Buying property through foreclosure auction can be a good way to obtain real estate at discount prices. However, it is crucial to understand how the auction process works before submitting bids. Otherwise, buyers could end up with a cheap house that ends up breaking the bank.
Properties sold through foreclosure auction often require substantial repairs to return them to livable condition. Attendees do not have the opportunity to have properties inspected to estimate repair costs.
While a home might be sold for pennies on the dollar, repair costs can quickly add up. In many cases, repairs cost as much as it would to buy a home in good condition from a private seller. Additionally, many foreclosure homes have creditor judgments, tax liens, and second or third mortgages attached which must be removed by the buyer before property titles can be transferred.
Another consideration of buying houses through public auction is there are times when evicted homeowners refuse to leave. If buyers purchase a home that property owners still reside in they will be responsible for the cost of the eviction process.

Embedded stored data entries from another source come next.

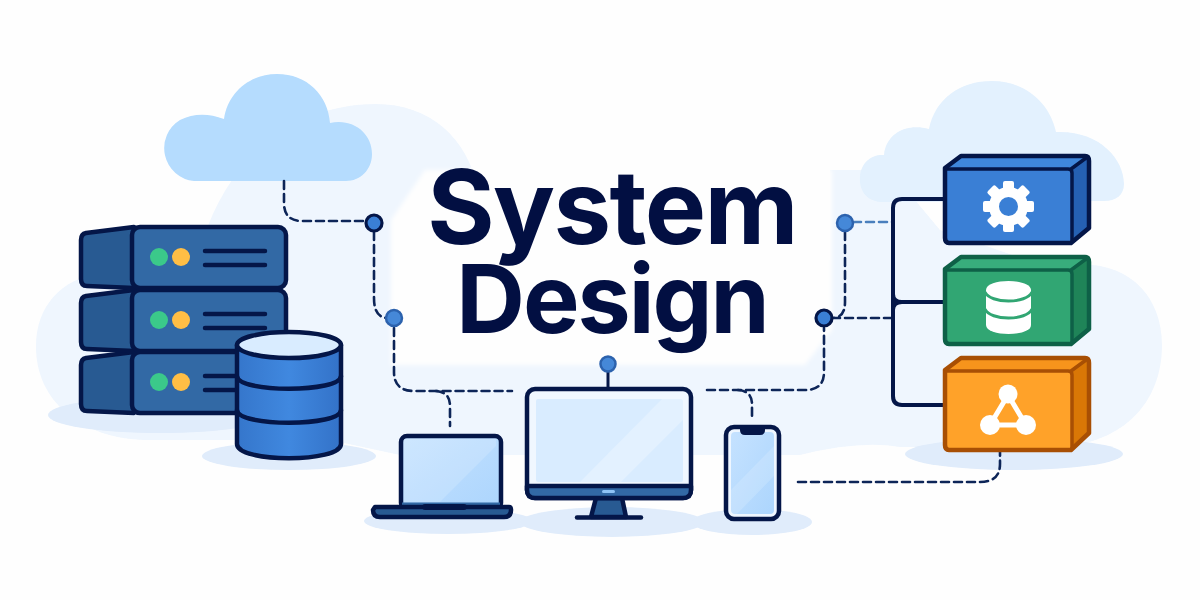
<!DOCTYPE html>
<html lang="en">
<head>
<meta charset="utf-8">
<title>System Design</title>
<style>
:root {
  --paper: #fefefe;
  --haze: #eff6fe;
  --shadow: #e0ecfb;
  --navy: #041648;
  --title: #020f42;
  --wire: #0d2558;
  --sky: #b5dcfe;
  --sky-pale: #e3f1fe;
  --screen: #d9ecff;
  --server: #3269a5;
  --server-side: #285a92;
  --blue: #3a7fd5;
  --blue-dark: #2560b3;
  --green: #31a673;
  --green-dark: #1f8458;
  --orange: #ffa229;
  --orange-dark: #d97706;
}
* { margin: 0; padding: 0; box-sizing: border-box; }
html, body { width: 1200px; height: 600px; overflow: hidden; background: var(--paper); }
.banner { position: relative; width: 1200px; height: 600px; overflow: hidden; }
.scene { position: absolute; inset: 0; display: block; }
.title { position: absolute; inset: 0; color: var(--title); font-family: Inter, "Noto Sans", sans-serif; font-weight: 700; text-align: center; }
.title span { position: absolute; left: 312px; width: 600px; line-height: 1; white-space: nowrap; }
.title-top { top: 155px; font-size: 103px; letter-spacing: -1.6px; }
.title-bottom { top: 251px; font-size: 95px; letter-spacing: -2px; }
.outline { stroke: var(--navy); stroke-width: 4.5; stroke-linejoin: round; stroke-linecap: round; }
.dashes { fill: none; stroke: var(--wire); stroke-width: 2.6; stroke-dasharray: 8 5; stroke-linecap: round; }
.bus { fill: none; stroke: var(--navy); stroke-width: 4; stroke-linejoin: round; }
.node { fill: var(--blue); stroke: var(--navy); stroke-width: 3.2; }
.node-soft { fill: #4588d8; stroke: #2c62ad; stroke-width: 2.5; }
</style>
</head>
<body>
<main class="banner">
<svg class="scene" viewBox="0 0 1200 600" width="1200" height="600" role="img" aria-label="Servers, a database, a cloud, devices and service blocks joined by dashed lines">
  <defs>
    <filter id="soften" x="-10%" y="-20%" width="120%" height="140%"><feGaussianBlur stdDeviation="2"/></filter>
    <linearGradient id="cylinder-fill"><stop offset="0" stop-color="#3576cb"/><stop offset=".5" stop-color="#4088df"/><stop offset="1" stop-color="#3372c8"/></linearGradient>
    <linearGradient id="glass" x2="1" y2="1"><stop offset="0" stop-color="#c5e2ff"/><stop offset="1" stop-color="#acd5fd"/></linearGradient>
    <g id="server-unit">
      <path d="M134 227 86 233Q81 234 81 240V279Q81 286 87 286L134 288Z" fill="var(--server-side)" class="outline"/>
      <rect x="132" y="227" width="154" height="61" rx="8" fill="var(--server)" class="outline"/>
      <circle cx="159" cy="257" r="9" fill="#3bc98a"/>
      <circle cx="181" cy="257" r="9" fill="#ffbe45"/>
      <path d="M205 251H265M205 265H265" class="outline"/>
    </g>
    <g id="block-outline" class="outline">
      <path d="M945 168 961 156H1085Q1089 156 1089 161V228L1071 243H949Q945 243 945 238Z" fill="none"/>
    </g>
    <g id="block-front">
      <path d="M945 168H1071V243H949Q945 243 945 238Z"/>
    </g>
    <path id="block-top" d="M945 168 961 156H1088L1071 169Z"/>
    <path id="block-side" d="M1071 169 1087 156Q1089 157 1089 161V228L1071 243Z"/>
    <path id="block-edges" d="M947 169H1068Q1072 169 1072 173V242M1071 169 1086 158" fill="none" stroke-width="3.5"/>
    <rect id="gear-tooth" x="1003" y="181" width="11" height="14" rx="2"/>
  </defs>

  <g id="backdrop" fill="var(--haze)">
    <path d="M203 240C232 150 300 104 376 104C430 104 468 138 478 190L620 260H830V170H890L940 230L1050 268C1120 252 1162 290 1162 345C1162 405 1120 447 1050 447H900Q860 440 800 455H400L330 440H150C80 440 36 400 36 347C36 305 62 279 100 273Z"/>
    <path d="M391 220 425 170H832V330L805 365H391Z" fill="var(--paper)" filter="url(#soften)"/>
  </g>

  <g id="ground-shadows" fill="var(--shadow)">
    <ellipse cx="160" cy="415" rx="112" ry="18"/>
    <ellipse cx="289" cy="456" rx="87" ry="14"/>
    <ellipse cx="448" cy="521" rx="84" ry="13"/>
    <ellipse cx="612" cy="522" rx="92" ry="15"/>
    <ellipse cx="752" cy="522" rx="60" ry="13"/>
    <ellipse cx="1014" cy="454" rx="109" ry="16"/>
  </g>

  <g id="clouds">
    <path d="M194 181A33 33 0 0 1 180 120Q200 110 224 119C228 92 250 74 277 74C307 74 328 95 330 123C354 118 372 134 372 154C372 170 360 181 346 181Z" fill="var(--sky)"/>
    <path d="M884 202C866 202 859 190 860 177C861 162 872 154 884 155C886 133 907 123 929 129C935 99 960 81 992 81C1025 81 1050 103 1056 132C1098 130 1124 158 1124 184C1124 195 1116 201 1104 201Z" fill="var(--sky-pale)"/>
  </g>

  <g id="connections">
    <g class="dashes">
      <path d="M284 181V203Q284 221 302 221H366"/>
      <path d="M374 232V298Q374 318 388 318"/>
      <path d="M394 328V372Q394 391 414 391H512"/>
      <path d="M436 391Q450 392 450 406V426"/>
      <path d="M707 390H805Q824 390 824 372V328"/>
      <path d="M738 390Q752 391 752 404V417"/>
      <path d="M832 318H893M845 232V302Q845 318 832 318"/>
      <path d="M853 222H893" stroke="#4a7fbd"/>
      <path d="M798 482H980Q1000 482 1000 464V452"/>
    </g>
    <path d="M608 372V388" stroke="var(--navy)" stroke-width="3"/>
    <g class="bus">
      <path d="M945 199H902Q893 199 893 208V396Q893 405 902 405H945M945 302H902Q893 302 893 294M893 310Q893 302 902 302"/>
    </g>
    <circle class="node" cx="374" cy="223" r="8"/>
    <circle class="node-soft" cx="394" cy="318" r="8"/>
    <circle class="node-soft" cx="608" cy="364" r="7.5"/>
    <circle class="node" cx="824" cy="318" r="8"/>
    <circle class="node-soft" cx="845" cy="223" r="8"/>
  </g>

  <g id="server-rack">
    <use href="#server-unit" y="125"/>
    <use href="#server-unit" y="63"/>
    <use href="#server-unit"/>
  </g>

  <g id="database" class="outline">
    <path d="M237 345V444C237 463 341 463 341 444V345Z" fill="url(#cylinder-fill)"/>
    <path d="M237 376C237 393 341 393 341 376M237 410C237 427 341 427 341 410" fill="none"/>
    <ellipse cx="289" cy="345" rx="52" ry="13" fill="var(--screen)"/>
  </g>

  <g id="laptop">
    <rect x="401" y="436" width="100" height="73" rx="6" fill="url(#glass)" class="outline"/>
    <path d="M404 502 440 502 496 446V439H404Z" fill="#fff" opacity=".15"/>
    <path d="M402 504H500" stroke="var(--server)" stroke-width="3"/>
    <path d="M375 507H509Q511 507 511 510 511 517 504 517H380Q373 517 373 510Z" fill="var(--server-side)" class="outline"/>
    <path d="M425 507H464" stroke="var(--navy)" stroke-width="6" stroke-linecap="round"/>
  </g>

  <g id="monitor">
    <path d="M596 498H622L626 517H591Z" fill="var(--server-side)" class="outline"/>
    <path d="M577 517.5H641" class="outline" stroke-width="6"/>
    <rect x="527" y="389" width="164" height="109" rx="8" fill="#f0f7ff" class="outline"/>
    <rect x="536" y="399" width="147" height="83" rx="2" fill="var(--screen)"/>
    <path d="M580 482 662 399H683V420L621 482Z" fill="#fff" opacity=".25"/>
    <path d="M527 486H691V490Q691 498 683 498H535Q527 498 527 490Z" fill="var(--server)" class="outline"/>
    <rect x="602" y="490" width="13" height="3" rx="1.5" fill="#8fc3f5"/>
  </g>

  <g id="phone">
    <rect x="726" y="427" width="53" height="92" rx="8" fill="#eef6ff" class="outline"/>
    <rect x="731" y="432" width="43" height="82" rx="4" fill="url(#glass)"/>
    <path d="M731 490 774 446V476L737 514H731Z" fill="#fff" opacity=".15"/>
    <path d="M740 427H765V430Q765 435 760 435H745Q740 435 740 430Z" fill="var(--navy)"/>
  </g>

  <g id="service-blocks">
    <g id="settings-block">
      <use href="#block-front" fill="var(--blue)"/>
      <use href="#block-top" fill="#3f87dc"/>
      <use href="#block-side" fill="var(--blue-dark)"/>
      <use href="#block-edges" stroke="var(--navy)"/>
      <use href="#block-outline"/>
      <g fill="#fff">
        <use href="#gear-tooth"/>
        <use href="#gear-tooth" transform="rotate(45 1008.5 206.5)"/>
        <use href="#gear-tooth" transform="rotate(90 1008.5 206.5)"/>
        <use href="#gear-tooth" transform="rotate(135 1008.5 206.5)"/>
        <use href="#gear-tooth" transform="rotate(180 1008.5 206.5)"/>
        <use href="#gear-tooth" transform="rotate(225 1008.5 206.5)"/>
        <use href="#gear-tooth" transform="rotate(270 1008.5 206.5)"/>
        <use href="#gear-tooth" transform="rotate(315 1008.5 206.5)"/>
      </g>
      <circle cx="1008.5" cy="206.5" r="14.5" fill="none" stroke="#fff" stroke-width="10"/>
    </g>
    <g id="storage-block">
      <g transform="translate(0 101)">
        <use href="#block-front" fill="var(--green)"/>
        <use href="#block-top" fill="#38ad7c"/>
        <use href="#block-side" fill="var(--green-dark)"/>
        <use href="#block-edges" stroke="#0e6047"/>
        <use href="#block-outline" style="--navy:#0e6047"/>
      </g>
      <path d="M986 290C986 278 1031 278 1031 290V325C1031 337 986 337 986 325Z" fill="#fff"/>
      <path d="M985 292C990 304 1027 304 1032 292M985 309C990 321 1027 321 1032 309" fill="none" stroke="var(--green)" stroke-width="3"/>
    </g>
    <g id="network-block">
      <g transform="translate(0 202)">
        <path d="M945 168H1071V248H949Q945 248 945 243Z" fill="var(--orange)"/>
        <use href="#block-top" fill="#f7941c"/>
        <path d="M1071 169 1087 156Q1089 157 1089 161V231L1071 248Z" fill="var(--orange-dark)"/>
        <path d="M947 169H1068Q1072 169 1072 173V247M1071 169 1086 158" fill="none" stroke="#a84f04" stroke-width="3.5"/>
        <path d="M945 168 961 156H1085Q1089 156 1089 161V231L1071 248H949Q945 248 945 243Z" fill="none" class="outline" style="--navy:#a84f04"/>
      </g>
      <path d="M1008 395 990 425H1026Z" fill="none" stroke="#fff" stroke-width="5"/>
      <g fill="#fff"><circle cx="1008" cy="394" r="9.5"/><circle cx="990" cy="425" r="10"/><circle cx="1026" cy="425" r="10"/></g>
    </g>
  </g>
</svg>
<h1 class="title"><span class="title-top">System</span> <span class="title-bottom">Design</span></h1>
</main>
</body>
</html>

Buyers should research their states' foreclosure laws to determine if a redemption period is offered. Some states allow foreclosed property owners the option to repurchase their home from auction buyers within 30 days of the sale.
Although this rarely happens, it can be devastating to lose real estate. While buyers recoup the cost of the property purchase they may not be entitled to refunds for repairs initiated prior to the homeowner reclaiming the house.
Submitting bids at foreclosure auctions can be somewhat intimidating for those new to the process. It's important to establish a maximum purchase price and stick with it. It is easy to become enthralled with the bidding process and bid more than desired. Once a bid is placed it cannot be retracted, so be cautious.
Auction policies and procedures can vary greatly. Much depends on the auction company hosting the sale. When possible, obtain copies of auctioneer's policies prior to attendance. It can be helpful to attend an auction or two before bidding on properties. Better yet, attend with a person who is familiar with buying property through auctions.
Foreclosure auctions can take place at a variety of locales. Some are conducted at public venues such as local fairgrounds. Others take place in courtrooms or in front of the foreclosure property. Public auctions are often published in real estate magazines or local newspapers. Most are listed through each states real estate commission or county Trustee.
It auction properties are listed prior to the sale it can be beneficial to obtain comparable sales reports to evaluate current market values of property listings. This information can be obtained from local real estate agents or realty websites such as Realtor.com. Comp reports can be invaluable in determining if prices of foreclosure listings are a good deal.
Once buyers present the winning bid on auction real estate they must record property transfers through local courts. The length of time required to transfer property deeds depends on the state where real estate is located.
Many states allow instantaneous transfer while others entail court confirmation of the sale. Others require buyers to wait out the redemption period which grants foreclosed property owners time to reclaim their house.
It might be necessary to consult with a lawyer or foreclosure specialist to ensure property deeds are transferred and recorded according to state law. As long as buyers conduct due diligence and become familiar with policies and procedures, buying real estate through foreclosure auction can be rewarding and profitable.
Article source: http://www.appraisalarticles.com/General-Real-Property-Topics/General-Real-Property-Topics/General-Real-Property-Topics/Foreclosure///3035-Tips-For-Buying-Real-Estate-Through-Foreclosure-Auction.html